§ **ASSIGNMENT**: Respond with nothing but the number of lines in this data that include the word "return".

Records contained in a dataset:
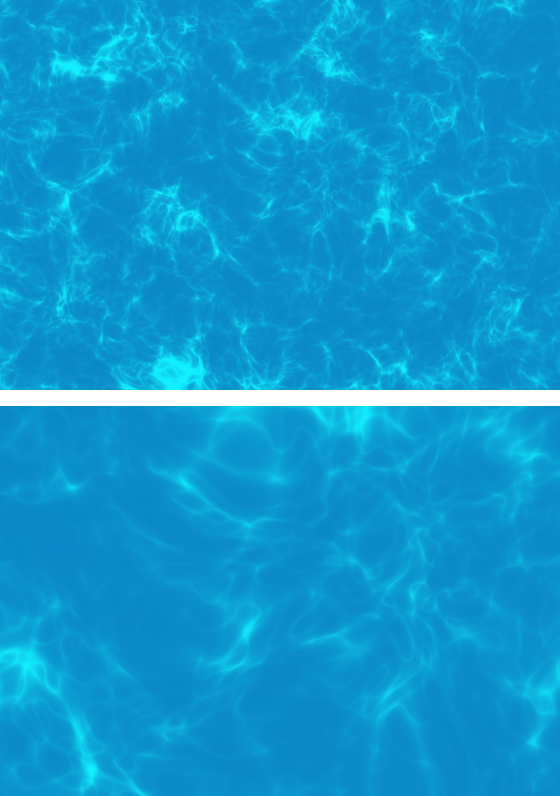
Top: the whole. Bottom: its middle third, enlarged.
A Shadertoy shader for this texture:

```glsl
const vec3 DEEP_BLUE = vec3(0.040, 0.525, 0.775);
const vec3 BRIGHT_CYAN = vec3(0.070, 0.945, 1.000);

const float MEDIAN_LIGHT = 0.102;   // brightness of typical calm water
const float WEB_CONTRAST = 1.4;
const float WEB_MEAN = 1.55;        // centres the summed lines on zero
const float RIDGE_SCALE = 6.0;      // coarsest wisps per canvas height
const int RIDGE_OCTAVES = 4;
const float RIDGE_FALLOFF = 0.85;
const float RIDGE_SHARPNESS = 7.0;
const float RIDGE_ROUNDING = 0.015;
const float CELL_SCALE = 7.5;       // rounded dark pools per canvas height
const float CELL_SHARPNESS = 6.0;
const float CELL_WEIGHT = 0.8;
const float SMALL_CELL_SCALE = 14.0;
const float SMALL_CELL_WEIGHT = 0.6;
const float PATCH_SCALE = 2.9;
const float PATCH_CONTRAST = 1.6;
const float CLUMP_SCALE = 7.5;
const float CLUMP_CONTRAST = 1.9;
const float SIDE_CALM = 0.5;        // right side is quieter than the left
const float SWIRL_SCALE = 4.0;
const float SWIRL_AMOUNT = 0.05;
const float CURL_SCALE = 13.0;
const float CURL_AMOUNT = 0.022;
const mat2 OCTAVE_TURN = mat2(0.80, 0.60, -0.60, 0.80);

float hash(vec2 cell) {
    vec3 h = fract(cell.xyx * 0.1031);
    h += dot(h, h.yzx + 33.33);
    return fract((h.x + h.y) * h.z);
}

float cornerSlope(vec2 cell, vec2 corner, vec2 local) {
    float angle = 6.28318 * hash(cell + corner);
    return dot(vec2(cos(angle), sin(angle)), local - corner);
}

float gradientNoise(vec2 p) {
    vec2 cell = floor(p);
    vec2 f = p - cell;
    vec2 s = f * f * f * (f * (f * 6.0 - 15.0) + 10.0);
    float low = mix(cornerSlope(cell, vec2(0, 0), f), cornerSlope(cell, vec2(1, 0), f), s.x);
    float high = mix(cornerSlope(cell, vec2(0, 1), f), cornerSlope(cell, vec2(1, 1), f), s.x);
    return mix(low, high, s.y);
}

vec2 noiseOffset(vec2 p) {
    return vec2(gradientNoise(p + 41.3), gradientNoise(p.yx + 87.7));
}

// Thin bright lines along the zero crossings of the noise
float ridge(vec2 p) {
    float n = gradientNoise(p);
    return exp(-RIDGE_SHARPNESS * sqrt(n * n + RIDGE_ROUNDING * RIDGE_ROUNDING));
}

// Bright borders between rounded dark pools
float cellBorder(vec2 p) {
    vec2 cell = floor(p);
    float nearest = 9.0;
    float second = 9.0;
    for (int y = -1; y <= 1; y++) {
        for (int x = -1; x <= 1; x++) {
            vec2 site = cell + vec2(x, y);
            float d = distance(p, site + vec2(hash(site + 7.0), hash(site + 91.0)));
            second = min(second, max(nearest, d));
            nearest = min(nearest, d);
        }
    }
    return exp(-CELL_SHARPNESS * (second - nearest));
}

float causticWeb(vec2 p) {
    float web = CELL_WEIGHT * cellBorder(p * CELL_SCALE + 3.0);
    web += SMALL_CELL_WEIGHT * cellBorder(OCTAVE_TURN * p * SMALL_CELL_SCALE + 50.0);
    float weight = 1.0;
    vec2 q = p * RIDGE_SCALE + 17.0;
    for (int i = 0; i < RIDGE_OCTAVES; i++) {
        web += weight * ridge(q);
        weight *= RIDGE_FALLOFF;
        q = OCTAVE_TURN * q * 1.9 + 23.7;
    }
    return web;
}

void mainImage(out vec4 fragColor, in vec2 fragCoord) {
    vec2 p = fragCoord / iResolution.y;
    float across = fragCoord.x / iResolution.x - 0.5;

    // Bend the web into wisps
    vec2 bent = p + SWIRL_AMOUNT * noiseOffset(p * SWIRL_SCALE);
    bent += CURL_AMOUNT * noiseOffset(bent * CURL_SCALE);

    // Exposure in log space: web lines plus broad and small bright patches
    float exposure = WEB_CONTRAST * (causticWeb(bent) - WEB_MEAN);
    exposure += PATCH_CONTRAST * gradientNoise(OCTAVE_TURN * p * PATCH_SCALE + 5.4);
    exposure += CLUMP_CONTRAST * gradientNoise(bent * CLUMP_SCALE + 61.2);
    exposure -= SIDE_CALM * across;

    // Soft shoulder keeps the hottest spots from clipping
    float light = tanh(MEDIAN_LIGHT * exp(min(exposure, 5.0)));
    fragColor = vec4(mix(DEEP_BLUE, BRIGHT_CYAN, light), 1.0);
}
```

§ **WRITTEN ANSWER**: 7